**What is expected**
Set down each line of the data below exactly.

**Given records**
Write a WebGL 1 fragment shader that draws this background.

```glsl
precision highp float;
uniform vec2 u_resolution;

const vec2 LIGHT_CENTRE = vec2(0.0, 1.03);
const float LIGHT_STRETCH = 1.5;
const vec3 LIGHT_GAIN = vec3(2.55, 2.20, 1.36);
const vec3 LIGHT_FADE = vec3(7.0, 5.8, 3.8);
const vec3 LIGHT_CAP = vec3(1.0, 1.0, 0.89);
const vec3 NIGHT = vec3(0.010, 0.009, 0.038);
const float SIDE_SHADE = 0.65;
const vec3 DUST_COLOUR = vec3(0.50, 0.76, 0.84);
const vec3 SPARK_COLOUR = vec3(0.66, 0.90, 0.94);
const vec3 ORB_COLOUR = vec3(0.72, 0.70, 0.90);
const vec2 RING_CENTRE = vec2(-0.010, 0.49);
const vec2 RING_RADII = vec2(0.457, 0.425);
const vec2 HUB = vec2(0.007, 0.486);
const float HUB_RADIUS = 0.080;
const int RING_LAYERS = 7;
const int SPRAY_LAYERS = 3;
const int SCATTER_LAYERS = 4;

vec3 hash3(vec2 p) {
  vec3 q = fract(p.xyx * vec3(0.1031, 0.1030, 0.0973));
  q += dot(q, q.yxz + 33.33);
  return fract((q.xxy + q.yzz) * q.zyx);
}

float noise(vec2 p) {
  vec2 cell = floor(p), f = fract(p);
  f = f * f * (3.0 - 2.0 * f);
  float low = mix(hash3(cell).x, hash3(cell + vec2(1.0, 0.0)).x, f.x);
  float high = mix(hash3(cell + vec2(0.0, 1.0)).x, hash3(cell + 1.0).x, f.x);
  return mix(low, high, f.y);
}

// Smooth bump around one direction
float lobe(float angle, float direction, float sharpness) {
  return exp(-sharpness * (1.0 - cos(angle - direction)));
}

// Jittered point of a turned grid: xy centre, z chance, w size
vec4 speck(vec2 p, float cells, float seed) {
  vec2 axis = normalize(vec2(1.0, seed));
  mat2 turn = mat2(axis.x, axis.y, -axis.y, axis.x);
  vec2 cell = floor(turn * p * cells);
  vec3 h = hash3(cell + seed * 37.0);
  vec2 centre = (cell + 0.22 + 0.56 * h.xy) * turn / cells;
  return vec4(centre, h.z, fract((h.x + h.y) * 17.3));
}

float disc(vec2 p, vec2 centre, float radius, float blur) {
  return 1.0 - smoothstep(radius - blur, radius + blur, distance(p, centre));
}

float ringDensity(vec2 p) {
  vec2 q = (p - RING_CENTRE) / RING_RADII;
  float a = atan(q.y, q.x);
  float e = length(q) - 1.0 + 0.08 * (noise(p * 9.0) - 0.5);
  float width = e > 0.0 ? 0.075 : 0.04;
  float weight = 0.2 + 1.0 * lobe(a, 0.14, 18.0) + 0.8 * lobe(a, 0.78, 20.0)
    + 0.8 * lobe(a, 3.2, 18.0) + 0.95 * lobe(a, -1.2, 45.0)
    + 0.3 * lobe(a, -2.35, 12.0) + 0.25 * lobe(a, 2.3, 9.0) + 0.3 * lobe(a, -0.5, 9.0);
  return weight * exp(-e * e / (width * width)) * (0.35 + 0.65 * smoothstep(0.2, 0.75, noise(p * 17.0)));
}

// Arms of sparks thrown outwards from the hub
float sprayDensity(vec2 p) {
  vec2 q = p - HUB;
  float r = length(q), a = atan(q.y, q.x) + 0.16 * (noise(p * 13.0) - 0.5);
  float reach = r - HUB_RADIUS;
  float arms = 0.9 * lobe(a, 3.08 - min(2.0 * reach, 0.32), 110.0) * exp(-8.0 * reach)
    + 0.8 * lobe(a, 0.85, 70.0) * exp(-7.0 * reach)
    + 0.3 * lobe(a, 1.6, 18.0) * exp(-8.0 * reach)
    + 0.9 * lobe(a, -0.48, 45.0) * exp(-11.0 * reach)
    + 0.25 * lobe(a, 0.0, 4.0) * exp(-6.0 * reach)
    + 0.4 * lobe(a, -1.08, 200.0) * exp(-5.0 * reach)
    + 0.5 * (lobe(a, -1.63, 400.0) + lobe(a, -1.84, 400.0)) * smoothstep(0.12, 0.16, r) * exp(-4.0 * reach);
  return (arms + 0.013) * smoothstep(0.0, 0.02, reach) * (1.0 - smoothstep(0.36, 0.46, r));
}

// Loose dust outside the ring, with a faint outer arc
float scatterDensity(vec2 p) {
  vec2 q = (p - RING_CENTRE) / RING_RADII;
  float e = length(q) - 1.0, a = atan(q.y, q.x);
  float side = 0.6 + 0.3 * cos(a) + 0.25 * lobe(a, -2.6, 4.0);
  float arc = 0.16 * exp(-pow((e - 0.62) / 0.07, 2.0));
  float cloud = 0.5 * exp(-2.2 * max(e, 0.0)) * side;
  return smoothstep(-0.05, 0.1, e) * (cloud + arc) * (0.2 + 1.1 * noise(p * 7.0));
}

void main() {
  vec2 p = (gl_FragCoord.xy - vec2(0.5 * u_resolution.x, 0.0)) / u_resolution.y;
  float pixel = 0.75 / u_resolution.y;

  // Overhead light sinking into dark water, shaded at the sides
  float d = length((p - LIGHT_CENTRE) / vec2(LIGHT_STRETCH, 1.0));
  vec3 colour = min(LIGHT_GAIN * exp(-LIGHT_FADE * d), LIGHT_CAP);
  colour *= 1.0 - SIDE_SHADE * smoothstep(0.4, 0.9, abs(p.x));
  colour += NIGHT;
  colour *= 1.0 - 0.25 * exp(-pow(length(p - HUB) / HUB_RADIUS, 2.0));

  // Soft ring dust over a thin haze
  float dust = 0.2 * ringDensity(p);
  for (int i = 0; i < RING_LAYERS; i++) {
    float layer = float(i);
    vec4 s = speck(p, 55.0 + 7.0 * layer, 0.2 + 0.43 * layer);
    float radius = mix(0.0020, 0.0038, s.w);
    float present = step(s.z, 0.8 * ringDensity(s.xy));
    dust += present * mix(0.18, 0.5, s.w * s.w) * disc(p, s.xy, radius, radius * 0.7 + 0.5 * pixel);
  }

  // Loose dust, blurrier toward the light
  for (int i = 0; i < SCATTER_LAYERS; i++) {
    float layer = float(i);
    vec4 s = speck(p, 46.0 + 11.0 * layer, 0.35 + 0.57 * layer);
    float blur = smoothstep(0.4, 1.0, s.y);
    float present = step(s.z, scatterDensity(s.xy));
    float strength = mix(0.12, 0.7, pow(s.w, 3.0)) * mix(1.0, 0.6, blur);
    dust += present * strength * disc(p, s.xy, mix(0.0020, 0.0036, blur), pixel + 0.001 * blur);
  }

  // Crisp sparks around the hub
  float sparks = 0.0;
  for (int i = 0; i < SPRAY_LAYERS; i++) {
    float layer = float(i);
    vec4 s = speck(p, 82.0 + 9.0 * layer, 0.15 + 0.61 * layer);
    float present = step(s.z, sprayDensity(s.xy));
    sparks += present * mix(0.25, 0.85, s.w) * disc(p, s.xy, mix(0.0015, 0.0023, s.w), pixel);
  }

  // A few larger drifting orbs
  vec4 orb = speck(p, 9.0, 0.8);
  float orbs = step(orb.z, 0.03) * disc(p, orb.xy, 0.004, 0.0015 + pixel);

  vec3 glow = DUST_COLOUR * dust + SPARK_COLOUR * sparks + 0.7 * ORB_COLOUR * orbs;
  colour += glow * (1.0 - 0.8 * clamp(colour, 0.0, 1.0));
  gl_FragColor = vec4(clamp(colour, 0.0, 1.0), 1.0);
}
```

**Exercise output**
Write a WebGL 1 fragment shader that draws this background.

```glsl
precision highp float;
uniform vec2 u_resolution;

const vec2 LIGHT_CENTRE = vec2(0.0, 1.03);
const float LIGHT_STRETCH = 1.5;
const vec3 LIGHT_GAIN = vec3(2.55, 2.20, 1.36);
const vec3 LIGHT_FADE = vec3(7.0, 5.8, 3.8);
const vec3 LIGHT_CAP = vec3(1.0, 1.0, 0.89);
const vec3 NIGHT = vec3(0.010, 0.009, 0.038);
const float SIDE_SHADE = 0.65;
const vec3 DUST_COLOUR = vec3(0.50, 0.76, 0.84);
const vec3 SPARK_COLOUR = vec3(0.66, 0.90, 0.94);
const vec3 ORB_COLOUR = vec3(0.72, 0.70, 0.90);
const vec2 RING_CENTRE = vec2(-0.010, 0.49);
const vec2 RING_RADII = vec2(0.457, 0.425);
const vec2 HUB = vec2(0.007, 0.486);
const float HUB_RADIUS = 0.080;
const int RING_LAYERS = 7;
const int SPRAY_LAYERS = 3;
const int SCATTER_LAYERS = 4;

vec3 hash3(vec2 p) {
  vec3 q = fract(p.xyx * vec3(0.1031, 0.1030, 0.0973));
  q += dot(q, q.yxz + 33.33);
  return fract((q.xxy + q.yzz) * q.zyx);
}

float noise(vec2 p) {
  vec2 cell = floor(p), f = fract(p);
  f = f * f * (3.0 - 2.0 * f);
  float low = mix(hash3(cell).x, hash3(cell + vec2(1.0, 0.0)).x, f.x);
  float high = mix(hash3(cell + vec2(0.0, 1.0)).x, hash3(cell + 1.0).x, f.x);
  return mix(low, high, f.y);
}

// Smooth bump around one direction
float lobe(float angle, float direction, float sharpness) {
  return exp(-sharpness * (1.0 - cos(angle - direction)));
}

// Jittered point of a turned grid: xy centre, z chance, w size
vec4 speck(vec2 p, float cells, float seed) {
  vec2 axis = normalize(vec2(1.0, seed));
  mat2 turn = mat2(axis.x, axis.y, -axis.y, axis.x);
  vec2 cell = floor(turn * p * cells);
  vec3 h = hash3(cell + seed * 37.0);
  vec2 centre = (cell + 0.22 + 0.56 * h.xy) * turn / cells;
  return vec4(centre, h.z, fract((h.x + h.y) * 17.3));
}

float disc(vec2 p, vec2 centre, float radius, float blur) {
  return 1.0 - smoothstep(radius - blur, radius + blur, distance(p, centre));
}

float ringDensity(vec2 p) {
  vec2 q = (p - RING_CENTRE) / RING_RADII;
  float a = atan(q.y, q.x);
  float e = length(q) - 1.0 + 0.08 * (noise(p * 9.0) - 0.5);
  float width = e > 0.0 ? 0.075 : 0.04;
  float weight = 0.2 + 1.0 * lobe(a, 0.14, 18.0) + 0.8 * lobe(a, 0.78, 20.0)
    + 0.8 * lobe(a, 3.2, 18.0) + 0.95 * lobe(a, -1.2, 45.0)
    + 0.3 * lobe(a, -2.35, 12.0) + 0.25 * lobe(a, 2.3, 9.0) + 0.3 * lobe(a, -0.5, 9.0);
  return weight * exp(-e * e / (width * width)) * (0.35 + 0.65 * smoothstep(0.2, 0.75, noise(p * 17.0)));
}

// Arms of sparks thrown outwards from the hub
float sprayDensity(vec2 p) {
  vec2 q = p - HUB;
  float r = length(q), a = atan(q.y, q.x) + 0.16 * (noise(p * 13.0) - 0.5);
  float reach = r - HUB_RADIUS;
  float arms = 0.9 * lobe(a, 3.08 - min(2.0 * reach, 0.32), 110.0) * exp(-8.0 * reach)
    + 0.8 * lobe(a, 0.85, 70.0) * exp(-7.0 * reach)
    + 0.3 * lobe(a, 1.6, 18.0) * exp(-8.0 * reach)
    + 0.9 * lobe(a, -0.48, 45.0) * exp(-11.0 * reach)
    + 0.25 * lobe(a, 0.0, 4.0) * exp(-6.0 * reach)
    + 0.4 * lobe(a, -1.08, 200.0) * exp(-5.0 * reach)
    + 0.5 * (lobe(a, -1.63, 400.0) + lobe(a, -1.84, 400.0)) * smoothstep(0.12, 0.16, r) * exp(-4.0 * reach);
  return (arms + 0.013) * smoothstep(0.0, 0.02, reach) * (1.0 - smoothstep(0.36, 0.46, r));
}

// Loose dust outside the ring, with a faint outer arc
float scatterDensity(vec2 p) {
  vec2 q = (p - RING_CENTRE) / RING_RADII;
  float e = length(q) - 1.0, a = atan(q.y, q.x);
  float side = 0.6 + 0.3 * cos(a) + 0.25 * lobe(a, -2.6, 4.0);
  float arc = 0.16 * exp(-pow((e - 0.62) / 0.07, 2.0));
  float cloud = 0.5 * exp(-2.2 * max(e, 0.0)) * side;
  return smoothstep(-0.05, 0.1, e) * (cloud + arc) * (0.2 + 1.1 * noise(p * 7.0));
}

void main() {
  vec2 p = (gl_FragCoord.xy - vec2(0.5 * u_resolution.x, 0.0)) / u_resolution.y;
  float pixel = 0.75 / u_resolution.y;

  // Overhead light sinking into dark water, shaded at the sides
  float d = length((p - LIGHT_CENTRE) / vec2(LIGHT_STRETCH, 1.0));
  vec3 colour = min(LIGHT_GAIN * exp(-LIGHT_FADE * d), LIGHT_CAP);
  colour *= 1.0 - SIDE_SHADE * smoothstep(0.4, 0.9, abs(p.x));
  colour += NIGHT;
  colour *= 1.0 - 0.25 * exp(-pow(length(p - HUB) / HUB_RADIUS, 2.0));

  // Soft ring dust over a thin haze
  float dust = 0.2 * ringDensity(p);
  for (int i = 0; i < RING_LAYERS; i++) {
    float layer = float(i);
    vec4 s = speck(p, 55.0 + 7.0 * layer, 0.2 + 0.43 * layer);
    float radius = mix(0.0020, 0.0038, s.w);
    float present = step(s.z, 0.8 * ringDensity(s.xy));
    dust += present * mix(0.18, 0.5, s.w * s.w) * disc(p, s.xy, radius, radius * 0.7 + 0.5 * pixel);
  }

  // Loose dust, blurrier toward the light
  for (int i = 0; i < SCATTER_LAYERS; i++) {
    float layer = float(i);
    vec4 s = speck(p, 46.0 + 11.0 * layer, 0.35 + 0.57 * layer);
    float blur = smoothstep(0.4, 1.0, s.y);
    float present = step(s.z, scatterDensity(s.xy));
    float strength = mix(0.12, 0.7, pow(s.w, 3.0)) * mix(1.0, 0.6, blur);
    dust += present * strength * disc(p, s.xy, mix(0.0020, 0.0036, blur), pixel + 0.001 * blur);
  }

  // Crisp sparks around the hub
  float sparks = 0.0;
  for (int i = 0; i < SPRAY_LAYERS; i++) {
    float layer = float(i);
    vec4 s = speck(p, 82.0 + 9.0 * layer, 0.15 + 0.61 * layer);
    float present = step(s.z, sprayDensity(s.xy));
    sparks += present * mix(0.25, 0.85, s.w) * disc(p, s.xy, mix(0.0015, 0.0023, s.w), pixel);
  }

  // A few larger drifting orbs
  vec4 orb = speck(p, 9.0, 0.8);
  float orbs = step(orb.z, 0.03) * disc(p, orb.xy, 0.004, 0.0015 + pixel);

  vec3 glow = DUST_COLOUR * dust + SPARK_COLOUR * sparks + 0.7 * ORB_COLOUR * orbs;
  colour += glow * (1.0 - 0.8 * clamp(colour, 0.0, 1.0));
  gl_FragColor = vec4(clamp(colour, 0.0, 1.0), 1.0);
}
```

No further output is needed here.